-- Exercise inputs follows --

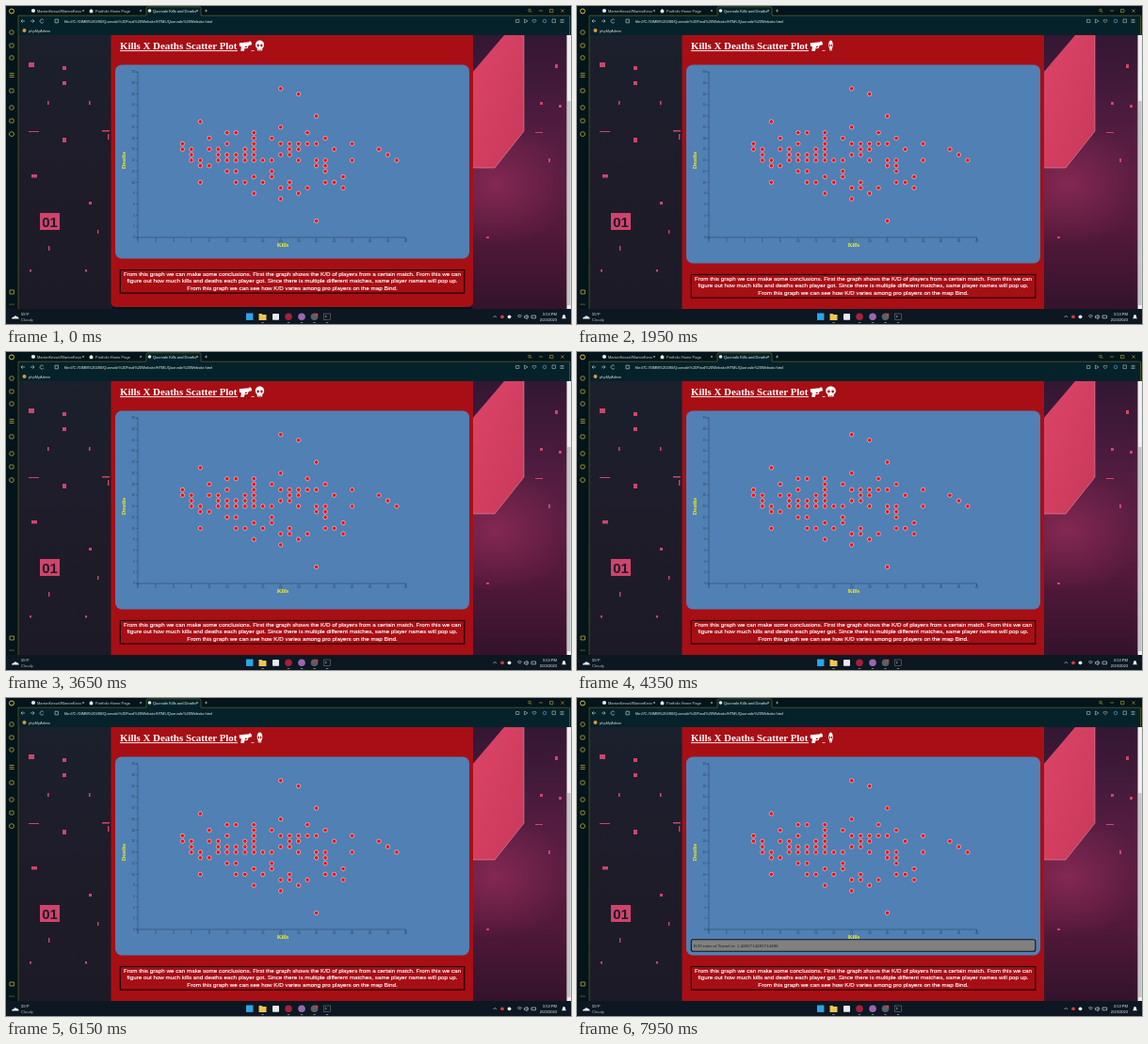
Write an HTML page that moves like this. It is 600 px wide and 338 px high and loops after 8000 ms.

```html
<!DOCTYPE html>
<html lang="en">
<head>
<meta charset="utf-8">
<title>Scatter plot page</title>
<style>
html, body { margin: 0; width: 100%; height: 100%; overflow: hidden; background: #03141a; }
svg { display: block; width: 100%; height: 100%; }
text { white-space: pre; }
.ui { font-family: "Liberation Sans", Arial, sans-serif; }
.serif { font-family: "Liberation Serif", "Times New Roman", serif; }
</style>
</head>
<body>
<svg id="stage" viewBox="0 0 600 338" preserveAspectRatio="none">
  <defs>
    <linearGradient id="leftWall" x1="0" y1="0" x2="0" y2="1">
      <stop offset="0" stop-color="#1a202c"/>
      <stop offset=".5" stop-color="#1f1c2a"/>
      <stop offset="1" stop-color="#1d1a27"/>
    </linearGradient>
    <linearGradient id="rightWall" x1="0" y1="0" x2="0" y2="1">
      <stop offset="0" stop-color="#321733"/>
      <stop offset=".4" stop-color="#561d41"/>
      <stop offset=".7" stop-color="#54193b"/>
      <stop offset="1" stop-color="#34132b"/>
    </linearGradient>
    <radialGradient id="glow">
      <stop offset="0" stop-color="#a3305f" stop-opacity=".6"/>
      <stop offset="1" stop-color="#a3305f" stop-opacity="0"/>
    </radialGradient>
    <linearGradient id="slab" x1="0" y1="0" x2="1" y2="1">
      <stop offset="0" stop-color="#dc4568"/>
      <stop offset="1" stop-color="#c83859"/>
    </linearGradient>
    <clipPath id="view"><rect x="13" y="31" width="583" height="291"/></clipPath>
  </defs>
  <g id="page" clip-path="url(#view)"></g>
  <g id="chrome"></g>
  <g id="taskbar"></g>
</svg>
<script>
const LOOP = 8000, FIRST_HOVER = 650;
const NS = "http://www.w3.org/2000/svg";
const $ = id => document.getElementById(id);

function add(parent, tag, attrs, content) {
  const el = document.createElementNS(NS, tag);
  for (const k in attrs) el.setAttribute(k, attrs[k]);
  if (content !== undefined) el.textContent = content;
  return parent.appendChild(el);
}
const rect = (p, x, y, width, height, fill, more) => add(p, "rect", { x, y, width, height, fill, ...more });
const disc = (p, cx, cy, r, fill, more) => add(p, "circle", { cx, cy, r, fill, ...more });
const path = (p, d, fill, more) => add(p, "path", { d, fill, ...more });
const line = (p, d, stroke, width = .7) => path(p, d, "none", { stroke, "stroke-width": width });
const text = (p, x, y, size, fill, str, more) =>
  add(p, "text", { x, y, "font-size": size, fill, class: "ui", ...more }, str);

const page = $("page"), chrome = $("chrome"), bar = $("taskbar");

function drawWalls() {
  const pink = "#d0446a";
  rect(page, 13, 31, 100, 291, "url(#leftWall)");
  path(page, "M24 60h6v5h-6ZM60 64h4v4h-4ZM60 80h4v4h-4ZM60 140h4v5h-4ZM27 179h6v3.5h-6Z", pink);
  path(page, "M24 133h11v1h-11ZM102 132h8v1.4h-8ZM44 101h1.6v4h-1.6ZM88 101h1.6v4h-1.6ZM108 136h1.4v6h-1.4Z", pink);
  path(page, "M88 208h3v3h-3ZM25 280h2v2.4h-2ZM84 280h2v2.4h-2ZM45 255h1.4v5h-1.4ZM97 238h1.4v4h-1.4Z", pink);
  rect(page, 36, 220, 21, 18, pink);
  text(page, 46.5, 234.6, 15, "#1f1a29", "01", { "text-anchor": "middle", "font-weight": "bold" });

  rect(page, 495, 31, 103, 291, "url(#rightWall)");
  add(page, "ellipse", { cx: 520, cy: 190, rx: 85, ry: 65, fill: "url(#glow)" });
  path(page, "M529 31H550V133L519 172H495V71Z", "url(#slab)");
  line(page, "M550 31V133L519 172H495", "#eda0b0", .5);
  path(page, "M583 62h3v4h-3ZM567 102h3v3h-3ZM587 105h3v3h-3ZM576 162h2v4h-2ZM562 134h8v1h-8ZM510 245h3v2h-3Z", pink);
}

// Deaths per player, one row for each kill count starting at 5.
const deaths = [
  [17, 16], [16, 15, 14], [21, 14, 13, 10], [18, 16, 13], [16, 15, 14],
  [19, 17, 15, 14, 12], [19, 15, 14, 12, 10], [16, 15, 14, 10],
  [19, 18, 17, 16, 15, 14, 11, 8], [14, 10], [18, 14, 12, 11],
  [27, 20, 17, 15, 9, 7], [17, 16, 15, 10, 9], [26, 17, 16, 14, 8],
  [19, 17, 9], [22, 17, 14, 13, 3], [18, 14, 13, 12, 10],
  [16, 10], [11, 9], [17, 14], [], [], [16], [15], [14]
];
const px = kills => 140 + kills * 9.48;
const py = count => 246 - count * 5.86;

function drawChart(p) {
  line(p, "M137.5 70H140V246H137.5M140 248.5V246H424.5V248.5", "#2c4768", .6);
  for (let v = 0; v <= 30; v += 2) {
    line(p, `M${px(v)} 246v2M140 ${py(v)}h-2`, "#2c4768", .5);
    text(p, px(v), 251.2, 3.1, "#26405f", v, { "text-anchor": "middle" });
    text(p, 137, py(v) + 1.1, 3.1, "#26405f", v, { "text-anchor": "end" });
  }
  const label = { class: "serif", "font-weight": "bold", "text-anchor": "middle" };
  text(p, 294, 255.5, 6.3, "#f5ee1c", "Kills", label);
  text(p, 0, 0, 6.3, "#f5ee1c", "Deaths", { ...label, transform: "translate(127 164) rotate(-90)" });
  deaths.forEach((row, i) => row.forEach(d =>
    disc(p, px(i + 5), py(d), 2.2, "#f5080c", { stroke: "#f3d3d6", "stroke-width": .65 })));
}

drawWalls();
const column = rect(page, 111.5, 20, 384.5, 310, "#a70f15", { rx: 5 });

text(page, 121, 46, 10.9, "#fff", "Kills X Deaths Scatter Plot", { class: "serif", "font-weight": "bold" });
rect(page, 121, 47.2, 125, .9, "#fff");
rect(page, 260.5, 47.2, 3, .7, "#fff");
const gun = add(page, "g", { transform: "rotate(-6 254.5 42)" });
path(gun, "M248.4 38.6H258.8V37.9H260V38.6Q261 38.8 261 39.6V41.3Q261 42 260.2 42H258.6L258 42.7H257.2L256.5 44.6Q256.2 45.2 255.4 45.2H253L252.4 47.6H249.2Q248.6 47.5 248.8 46.7L249.8 43Q249.8 42.6 248.6 42.5Q248 42.4 248 41.8V39.2Q248 38.6 248.4 38.6Z", "#fff");
path(gun, "M253.8 42.8H255.9L255.4 44.1H253.5Z", "#a70f15");

const skull = add(page, "g", {});
path(skull, "M-5.5-.8C-5.5-7.1 5.5-7.1 5.5-.8C5.5 1 4.5 2.3 3.3 3V4.6Q3.3 5.5 2.4 5.5H-2.4Q-3.3 5.5-3.3 4.6V3C-4.5 2.3-5.5 1-5.5-.8Z", "#fff");
disc(skull, -2.2, 0, 1.4, "#a70f15");
disc(skull, 2.2, 0, 1.4, "#a70f15");
line(skull, "M-1 4V5.5M1 4V5.5", "#a70f15", .6);

const panel = rect(page, 116, 62.5, 376, 211, "#5080b4", { rx: 7 });
drawChart(page);

const tip = add(page, "g", {});
rect(tip, 121.3, 256.8, 365.5, 12.4, "#808080", { rx: 2, stroke: "#10151a", "stroke-width": 1.1 });
const tipText = text(tip, 124, 264.7, 5, "#15181b", "", { class: "serif" });

const note = add(page, "g", {});
rect(note, 121.4, 285.5, 365.4, 24.6, "none", { stroke: "#1c0406", "stroke-width": 1.2 });
[
  "From this graph we can make some conclusions. First the graph shows the K/D of players from a certain match. From this we can",
  "figure out how much kills and deaths each player got. Since there is multiple different matches, same player names will pop up.",
  "From this graph we can see how K/D varies among pro players on the map Bind."
].forEach((s, i) => text(note, 304, 291.6 + i * 7.8, 6.25, "#fff", s,
  { "text-anchor": "middle", stroke: "#fff", "stroke-width": .15 }));

function drawChrome(p) {
  const gold = "#b9a936", edge = "#6f7128", ink = "#d3dcdc";
  rect(p, 0, 0, 600, 31, "#03141a");
  rect(p, 0, 0, 13, 322, "#03141a");
  rect(p, 13, 10, 587, 21, "#05222a");
  rect(p, 149, 1, 58, 10, "#05222a");
  line(p, "M13 322V10.2H149V2.5Q149 .8 151 .8H205Q207 .8 207 2.5V10.2H598.5V31", edge, .6);

  disc(p, 29, 5, 2.1, "#e8eded");
  text(p, 33, 6.5, 4, ink, "MartonKessel/MartonKess");
  path(p, "M88 5.2L90.5 3L93 5.2H92.2V7.2H88.8V5.2Z", "#e8eded");
  text(p, 95, 6.5, 4, ink, "Portfolio Home Page");
  disc(p, 152.5, 5, 1.8, "#e8eded");
  text(p, 156, 6.5, 4, "#f1f4f4", "Quorvale Kills and Deaths");
  line(p, "M81 4l2 2m0-2l-2 2M142 4l2 2m0-2l-2 2M202 4l2 2m0-2l-2 2M211 5h3M212.5 3.5v3", ink, .5);
  disc(p, 556, 4.6, 1.4, "none", { stroke: gold, "stroke-width": .6 });
  line(p, "M557 5.6l1.3 1.3M566 5h4M577.5 3.5h3.4v3.2h-3.4ZM589.4 3.5l3.2 3.2m0-3.2l-3.2 3.2", gold, .6);

  line(p, "M20 16h-4l1.7-1.7M16 16l1.7 1.7M26 16h4l-1.7-1.7M30 16l-1.7 1.7M39.8 15a2 2 0 1 0 .1 2M52 14.2h3.4v3.6h-3.4Z", ink, .6);
  text(p, 62, 17.5, 4, "#eef3f3", "file:///C:/GIMM%20280/Quorvale%20Final%20Website/HTML/Quorvale%20Website.html");
  line(p, "M541.5 14.5h3.4v3h-3.4ZM550.5 14l3.5 2l-3.5 2ZM561 17.8l-2-2q0-2 2-1q2-1 2 1ZM580 14h3.5v3.6H580ZM588.5 14.5h4M588.5 16h4M588.5 17.5h4", ink, .5);
  disc(p, 572, 16, 1.8, "none", { stroke: "#4f9ad0", "stroke-width": .7 });
  disc(p, 19.5, 26, 2, "#d79a3a");
  text(p, 24, 27.5, 4, ink, "phpMyAdmin");

  disc(p, 6, 5.5, 2.5, "none", { stroke: "#d4c43c", "stroke-width": 1 });
  [28, 42, 55, 90, 108, 122].forEach((y, i) => {
    if (i % 2) rect(p, 3.8, y - 2, 4.4, 4, "none", { rx: 1, stroke: gold, "stroke-width": .8 });
    else disc(p, 6, y, 2.3, "none", { stroke: gold, "stroke-width": .8 });
  });
  line(p, "M3.6 71.5h5M3.6 73.5h5M3.6 75.5h5M6 133.5l2.3 1.3v2.6l-2.3 1.3l-2.3-1.3v-2.6ZM4 302h4.4v4H4Z", gold, .8);
  [4, 6, 8].forEach(x => disc(p, x, 317, .6, gold));
  rect(p, 595.5, 31, 4.5, 291, "#eeeeee");
  rect(p, 596, 101, 3.6, 217, "#c4c4c4");
}

function drawTaskbar(p) {
  rect(p, 0, 322, 600, 16, "#0c1722");
  path(p, "M6 332.5q0-2.2 2.3-2q1-2 3.2-.6q2.2 0 2.2 2.6Z", "#e4eaee");
  text(p, 16, 329.3, 4.1, "#f0f4f6", "55°F");
  text(p, 16, 334.8, 4.1, "#aab7bf", "Cloudy");
  rect(p, 255, 326.5, 7.4, 7.4, "#2aa5ea");
  path(p, "M268.5 327h3l1 1h4v6h-8Z", "#f1c453");
  rect(p, 283, 327, 7, 6.8, "#e6ebee", { rx: .8 });
  disc(p, 300, 330.3, 3.8, "#a81f38");
  disc(p, 314, 330.3, 3.8, "#9a66b0");
  disc(p, 327.5, 330.3, 3.8, "#5c5f66");
  disc(p, 330, 328, 1.5, "#e03a3a");
  rect(p, 337.5, 327, 7, 6.5, "#10161a", { stroke: "#7c8a91", "stroke-width": .5 });
  line(p, "M339 328.8l1.4 1.2l-1.4 1.2", "#fff", .5);
  [272.5, 300, 314, 327.5, 341].forEach(x => rect(p, x - 1.4, 336, 2.8, .8, "#8fa2ab", { rx: .4 }));

  line(p, "M517.5 331l1.7-1.7l1.7 1.7M543 329.5q2.4-2.2 4.8 0M544 331q1.4-1.2 2.8 0M550.5 329.5h1.2l1.5-1.3v4.6l-1.5-1.3h-1.2ZM554.3 329q1 1.4 0 2.8M558 329h4.6v2.8H558Z", "#e7edf0", .6);
  disc(p, 527, 330.3, 1.9, "#d33b3b");
  disc(p, 534.5, 330.3, 1.9, "#e7edf0");
  const end = { "text-anchor": "end" };
  text(p, 585, 329.3, 4.1, "#f0f4f6", "3:53 PM", end);
  text(p, 585, 334.8, 4.1, "#f0f4f6", "2/23/2023", end);
  path(p, "M590 332.3q1-.8 1-2.5q0-1.7 1.5-1.7q1.5 0 1.5 1.7q0 1.7 1 2.5Z", "#e7edf0");
}

drawChrome(chrome);
drawTaskbar(bar);

const hovers = [
  { from: FIRST_HOVER, to: 1450, name: "Dovrik", ratio: "0.5882352941176471" },
  { from: 2300, to: 3300, name: "Pallu", ratio: "0.9090909090909091" },
  { from: 5000, to: 5800, name: "Ozo", ratio: "2.0714285714285716" },
  { from: 7500, to: LOOP, name: "Tornel", ratio: "1.4285714285714286" }
];

function render(t) {
  // The skull makes a half turn every 1.5 s, easing in and out.
  const u = ((t - 320) / 1500 + 1.5) % 1;
  const turn = Math.PI * (.5 - .5 * Math.cos(Math.PI * u));
  skull.setAttribute("transform", `translate(269.5 42) scale(${Math.max(.03, Math.abs(Math.cos(turn)))} 1)`);

  // The first hover leaves the panel slightly taller.
  const short = t < FIRST_HOVER ? 5 : 0;
  panel.setAttribute("height", 211 - short);
  column.setAttribute("height", short ? 300 : 310);
  note.setAttribute("transform", `translate(0 ${-short})`);

  const h = hovers.find(h => t >= h.from && t < h.to);
  tip.setAttribute("visibility", h ? "visible" : "hidden");
  if (h) tipText.textContent = `K/D ratio of ${h.name} is: ${h.ratio}`;
}

const start = performance.now();
function tick() {
  render((performance.now() - start) % LOOP);
  requestAnimationFrame(tick);
}
tick();
</script>
</body>
</html>
```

-- Exercise inputs concluded --

[What the exercise asks] Whenever a line in the records above contains the string "body", copy that line.

[Exercise result]
html, body { margin: 0; width: 100%; height: 100%; overflow: hidden; background: #03141a; }
<body>
</body>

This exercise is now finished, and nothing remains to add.